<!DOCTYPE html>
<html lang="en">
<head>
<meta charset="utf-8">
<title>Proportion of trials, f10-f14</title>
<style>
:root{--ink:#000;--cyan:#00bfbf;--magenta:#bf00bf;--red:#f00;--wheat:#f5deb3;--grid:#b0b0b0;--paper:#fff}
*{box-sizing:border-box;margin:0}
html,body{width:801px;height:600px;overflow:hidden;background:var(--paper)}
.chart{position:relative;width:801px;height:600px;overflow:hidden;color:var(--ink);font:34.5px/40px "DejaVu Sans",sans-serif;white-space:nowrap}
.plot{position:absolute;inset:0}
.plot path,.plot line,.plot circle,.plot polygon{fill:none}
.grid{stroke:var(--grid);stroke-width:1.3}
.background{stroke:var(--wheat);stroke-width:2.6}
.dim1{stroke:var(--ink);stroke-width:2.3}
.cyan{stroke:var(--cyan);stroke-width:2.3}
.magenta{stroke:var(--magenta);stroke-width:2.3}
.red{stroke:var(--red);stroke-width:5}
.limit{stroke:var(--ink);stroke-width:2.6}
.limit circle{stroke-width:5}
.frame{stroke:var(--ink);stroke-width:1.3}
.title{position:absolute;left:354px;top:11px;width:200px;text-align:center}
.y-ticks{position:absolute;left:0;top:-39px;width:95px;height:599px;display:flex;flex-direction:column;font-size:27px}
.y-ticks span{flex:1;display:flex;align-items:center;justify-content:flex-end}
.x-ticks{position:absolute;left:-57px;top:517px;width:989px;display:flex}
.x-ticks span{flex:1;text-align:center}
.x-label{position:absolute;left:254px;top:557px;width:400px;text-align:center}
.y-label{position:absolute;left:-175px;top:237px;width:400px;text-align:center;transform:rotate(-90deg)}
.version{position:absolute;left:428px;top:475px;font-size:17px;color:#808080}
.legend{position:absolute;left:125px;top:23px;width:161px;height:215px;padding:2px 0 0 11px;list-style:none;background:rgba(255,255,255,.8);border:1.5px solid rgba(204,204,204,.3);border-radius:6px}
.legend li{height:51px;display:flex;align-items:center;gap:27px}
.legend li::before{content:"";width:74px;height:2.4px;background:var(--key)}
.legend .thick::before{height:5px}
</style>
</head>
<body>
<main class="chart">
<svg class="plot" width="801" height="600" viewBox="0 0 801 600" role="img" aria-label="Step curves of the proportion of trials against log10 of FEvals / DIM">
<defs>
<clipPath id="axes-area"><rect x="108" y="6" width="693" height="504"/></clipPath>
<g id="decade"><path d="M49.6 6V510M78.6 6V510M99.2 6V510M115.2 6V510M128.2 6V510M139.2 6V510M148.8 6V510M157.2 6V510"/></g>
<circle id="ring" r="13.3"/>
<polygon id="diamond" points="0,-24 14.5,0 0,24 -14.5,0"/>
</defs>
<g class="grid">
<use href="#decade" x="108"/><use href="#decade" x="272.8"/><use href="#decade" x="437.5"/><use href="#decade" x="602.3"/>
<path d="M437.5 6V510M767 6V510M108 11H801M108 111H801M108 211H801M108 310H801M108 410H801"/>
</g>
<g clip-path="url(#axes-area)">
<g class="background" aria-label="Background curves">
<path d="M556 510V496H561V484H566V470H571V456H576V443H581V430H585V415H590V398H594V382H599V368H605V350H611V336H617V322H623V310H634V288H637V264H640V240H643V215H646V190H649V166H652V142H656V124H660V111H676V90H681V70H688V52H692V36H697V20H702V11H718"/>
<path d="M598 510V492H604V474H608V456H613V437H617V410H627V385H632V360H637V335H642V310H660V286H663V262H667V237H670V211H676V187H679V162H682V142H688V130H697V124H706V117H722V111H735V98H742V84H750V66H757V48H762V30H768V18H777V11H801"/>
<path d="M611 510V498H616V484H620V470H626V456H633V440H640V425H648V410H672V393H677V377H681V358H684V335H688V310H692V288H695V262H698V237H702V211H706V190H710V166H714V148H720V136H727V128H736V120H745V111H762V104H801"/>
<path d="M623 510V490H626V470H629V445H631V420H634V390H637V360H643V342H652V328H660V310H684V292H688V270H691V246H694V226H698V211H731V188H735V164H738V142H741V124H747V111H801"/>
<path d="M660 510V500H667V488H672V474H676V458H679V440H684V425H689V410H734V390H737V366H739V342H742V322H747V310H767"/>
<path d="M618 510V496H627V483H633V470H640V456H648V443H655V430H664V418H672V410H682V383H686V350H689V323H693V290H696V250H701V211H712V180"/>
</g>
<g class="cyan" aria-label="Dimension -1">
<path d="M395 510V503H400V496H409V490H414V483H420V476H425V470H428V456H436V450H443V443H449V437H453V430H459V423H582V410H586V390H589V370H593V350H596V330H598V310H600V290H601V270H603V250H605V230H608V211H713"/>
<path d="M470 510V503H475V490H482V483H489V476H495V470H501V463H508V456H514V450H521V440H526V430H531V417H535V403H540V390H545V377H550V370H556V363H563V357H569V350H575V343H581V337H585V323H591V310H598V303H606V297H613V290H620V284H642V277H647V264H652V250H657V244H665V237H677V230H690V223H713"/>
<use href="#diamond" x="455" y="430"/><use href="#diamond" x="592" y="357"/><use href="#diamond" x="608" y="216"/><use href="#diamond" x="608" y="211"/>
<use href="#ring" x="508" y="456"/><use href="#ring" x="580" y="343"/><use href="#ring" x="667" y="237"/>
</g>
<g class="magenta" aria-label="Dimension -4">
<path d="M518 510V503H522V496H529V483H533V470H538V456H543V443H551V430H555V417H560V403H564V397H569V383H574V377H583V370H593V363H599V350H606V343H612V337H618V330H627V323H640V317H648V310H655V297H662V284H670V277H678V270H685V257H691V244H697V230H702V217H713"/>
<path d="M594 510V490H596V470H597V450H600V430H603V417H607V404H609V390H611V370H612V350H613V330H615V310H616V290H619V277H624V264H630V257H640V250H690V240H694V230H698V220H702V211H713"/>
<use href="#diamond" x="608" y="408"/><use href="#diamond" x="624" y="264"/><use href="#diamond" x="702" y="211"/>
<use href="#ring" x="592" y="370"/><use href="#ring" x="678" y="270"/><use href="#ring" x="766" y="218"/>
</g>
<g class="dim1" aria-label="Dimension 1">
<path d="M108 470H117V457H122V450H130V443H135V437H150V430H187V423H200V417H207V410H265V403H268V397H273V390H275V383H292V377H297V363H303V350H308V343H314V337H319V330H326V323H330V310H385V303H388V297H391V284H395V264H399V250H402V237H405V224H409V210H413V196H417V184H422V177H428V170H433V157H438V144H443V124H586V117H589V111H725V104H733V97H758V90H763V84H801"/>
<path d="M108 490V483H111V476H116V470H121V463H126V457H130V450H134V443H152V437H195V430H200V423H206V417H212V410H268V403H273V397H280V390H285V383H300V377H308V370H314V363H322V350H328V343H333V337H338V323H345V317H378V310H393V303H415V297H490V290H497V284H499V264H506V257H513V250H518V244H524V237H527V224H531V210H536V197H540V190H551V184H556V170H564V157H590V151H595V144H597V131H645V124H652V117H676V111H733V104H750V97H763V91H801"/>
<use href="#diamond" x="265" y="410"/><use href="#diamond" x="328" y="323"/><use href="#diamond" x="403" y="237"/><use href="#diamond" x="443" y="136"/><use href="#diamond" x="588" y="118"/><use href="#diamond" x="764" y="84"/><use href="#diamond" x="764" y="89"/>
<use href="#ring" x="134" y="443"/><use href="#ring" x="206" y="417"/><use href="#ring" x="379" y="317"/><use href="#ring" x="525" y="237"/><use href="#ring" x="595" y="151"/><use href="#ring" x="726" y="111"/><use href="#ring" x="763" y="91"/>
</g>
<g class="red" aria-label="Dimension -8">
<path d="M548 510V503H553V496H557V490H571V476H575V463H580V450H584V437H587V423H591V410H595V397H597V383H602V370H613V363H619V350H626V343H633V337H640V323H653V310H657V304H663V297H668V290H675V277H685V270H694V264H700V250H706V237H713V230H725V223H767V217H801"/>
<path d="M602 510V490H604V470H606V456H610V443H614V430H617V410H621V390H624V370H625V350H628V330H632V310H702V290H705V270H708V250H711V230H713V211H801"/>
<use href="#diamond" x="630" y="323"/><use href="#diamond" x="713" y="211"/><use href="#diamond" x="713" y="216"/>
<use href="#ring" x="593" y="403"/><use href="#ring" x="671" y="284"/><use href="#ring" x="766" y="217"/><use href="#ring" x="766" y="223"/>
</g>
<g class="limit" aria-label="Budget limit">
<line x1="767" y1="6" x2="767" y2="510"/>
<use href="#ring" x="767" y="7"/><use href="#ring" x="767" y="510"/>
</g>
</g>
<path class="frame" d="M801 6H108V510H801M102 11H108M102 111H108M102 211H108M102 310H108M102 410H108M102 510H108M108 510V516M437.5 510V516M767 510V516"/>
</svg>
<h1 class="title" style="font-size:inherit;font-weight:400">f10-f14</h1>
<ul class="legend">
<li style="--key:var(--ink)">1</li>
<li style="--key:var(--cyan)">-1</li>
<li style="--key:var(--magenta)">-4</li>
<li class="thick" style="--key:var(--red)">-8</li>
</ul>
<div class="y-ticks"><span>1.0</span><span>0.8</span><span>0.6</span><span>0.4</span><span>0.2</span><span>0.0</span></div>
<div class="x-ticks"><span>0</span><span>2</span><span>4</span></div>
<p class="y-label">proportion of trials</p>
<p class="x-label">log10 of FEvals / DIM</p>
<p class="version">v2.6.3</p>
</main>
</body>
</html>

---

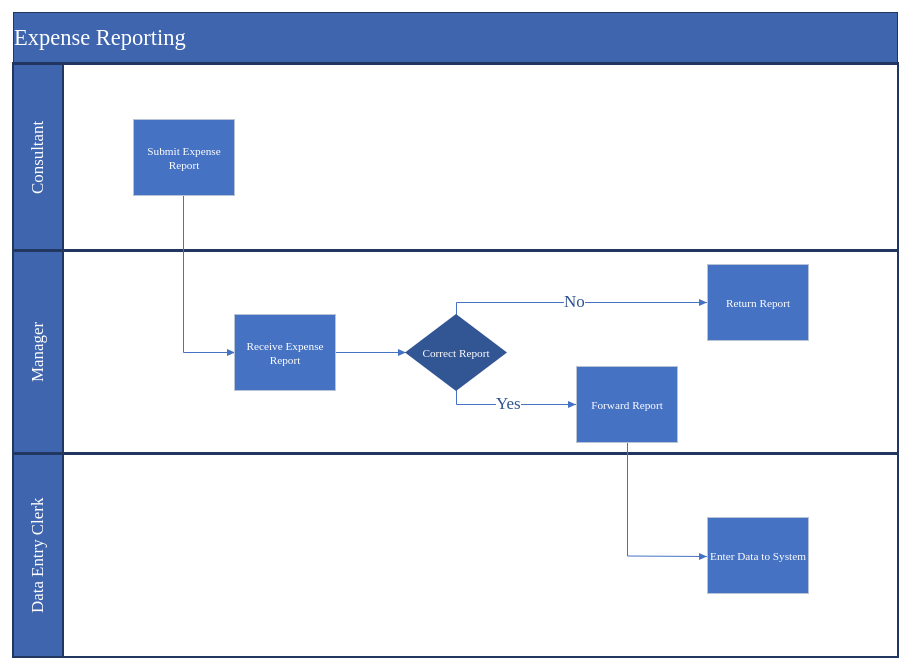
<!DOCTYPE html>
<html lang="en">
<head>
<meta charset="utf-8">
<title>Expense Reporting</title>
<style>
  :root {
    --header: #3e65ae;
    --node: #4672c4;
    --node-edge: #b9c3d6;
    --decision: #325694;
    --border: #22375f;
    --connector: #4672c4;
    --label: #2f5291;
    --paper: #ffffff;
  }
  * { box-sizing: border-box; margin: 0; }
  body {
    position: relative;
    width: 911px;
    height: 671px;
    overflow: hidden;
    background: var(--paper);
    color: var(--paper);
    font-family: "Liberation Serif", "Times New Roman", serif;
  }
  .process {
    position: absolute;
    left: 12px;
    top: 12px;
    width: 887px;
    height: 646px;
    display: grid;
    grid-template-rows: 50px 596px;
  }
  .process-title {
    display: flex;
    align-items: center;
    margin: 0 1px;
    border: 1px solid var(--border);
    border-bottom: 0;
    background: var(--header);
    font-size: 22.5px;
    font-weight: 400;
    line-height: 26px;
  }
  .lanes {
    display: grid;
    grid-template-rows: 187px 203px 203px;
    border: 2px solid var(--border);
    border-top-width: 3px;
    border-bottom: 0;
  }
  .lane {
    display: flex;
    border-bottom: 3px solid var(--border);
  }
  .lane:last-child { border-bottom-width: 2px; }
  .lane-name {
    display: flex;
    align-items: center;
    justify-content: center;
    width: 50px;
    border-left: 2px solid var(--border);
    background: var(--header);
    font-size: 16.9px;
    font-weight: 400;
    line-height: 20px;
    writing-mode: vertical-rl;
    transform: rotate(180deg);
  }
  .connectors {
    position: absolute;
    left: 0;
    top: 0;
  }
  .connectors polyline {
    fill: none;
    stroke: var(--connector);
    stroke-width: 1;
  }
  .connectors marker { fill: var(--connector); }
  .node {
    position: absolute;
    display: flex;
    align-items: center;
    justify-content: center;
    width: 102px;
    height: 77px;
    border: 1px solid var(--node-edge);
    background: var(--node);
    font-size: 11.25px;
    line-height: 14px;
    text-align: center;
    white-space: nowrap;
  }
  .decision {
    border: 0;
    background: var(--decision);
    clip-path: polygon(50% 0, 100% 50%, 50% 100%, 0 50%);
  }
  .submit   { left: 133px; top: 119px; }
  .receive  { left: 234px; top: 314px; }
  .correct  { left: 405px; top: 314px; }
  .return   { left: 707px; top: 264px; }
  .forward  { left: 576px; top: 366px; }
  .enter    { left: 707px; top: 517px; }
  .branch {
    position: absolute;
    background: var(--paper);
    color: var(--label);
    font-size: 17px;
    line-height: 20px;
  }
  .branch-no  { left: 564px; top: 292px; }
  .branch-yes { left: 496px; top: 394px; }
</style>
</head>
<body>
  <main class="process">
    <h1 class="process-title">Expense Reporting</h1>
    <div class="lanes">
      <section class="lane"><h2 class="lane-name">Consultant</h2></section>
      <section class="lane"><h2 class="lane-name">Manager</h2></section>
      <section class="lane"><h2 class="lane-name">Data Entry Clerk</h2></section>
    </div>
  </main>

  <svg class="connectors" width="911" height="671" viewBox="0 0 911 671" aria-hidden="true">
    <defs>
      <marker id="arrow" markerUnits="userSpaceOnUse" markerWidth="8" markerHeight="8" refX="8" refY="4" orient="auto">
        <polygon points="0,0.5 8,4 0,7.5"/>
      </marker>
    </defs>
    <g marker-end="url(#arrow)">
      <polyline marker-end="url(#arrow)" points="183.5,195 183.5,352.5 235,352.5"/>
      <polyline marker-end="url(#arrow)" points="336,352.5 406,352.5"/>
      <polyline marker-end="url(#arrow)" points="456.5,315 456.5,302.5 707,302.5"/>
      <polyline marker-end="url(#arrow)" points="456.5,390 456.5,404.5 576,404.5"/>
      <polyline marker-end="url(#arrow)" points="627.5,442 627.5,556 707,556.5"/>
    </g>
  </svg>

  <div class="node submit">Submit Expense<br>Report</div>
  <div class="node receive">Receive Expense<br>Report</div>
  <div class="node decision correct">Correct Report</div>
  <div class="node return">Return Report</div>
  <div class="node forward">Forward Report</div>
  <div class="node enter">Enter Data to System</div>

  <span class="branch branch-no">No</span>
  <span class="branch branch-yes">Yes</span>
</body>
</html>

Instructions for the task -> For the word "fill", tally the lines of the listing that include it and give the number alone.

Expected answer -> 3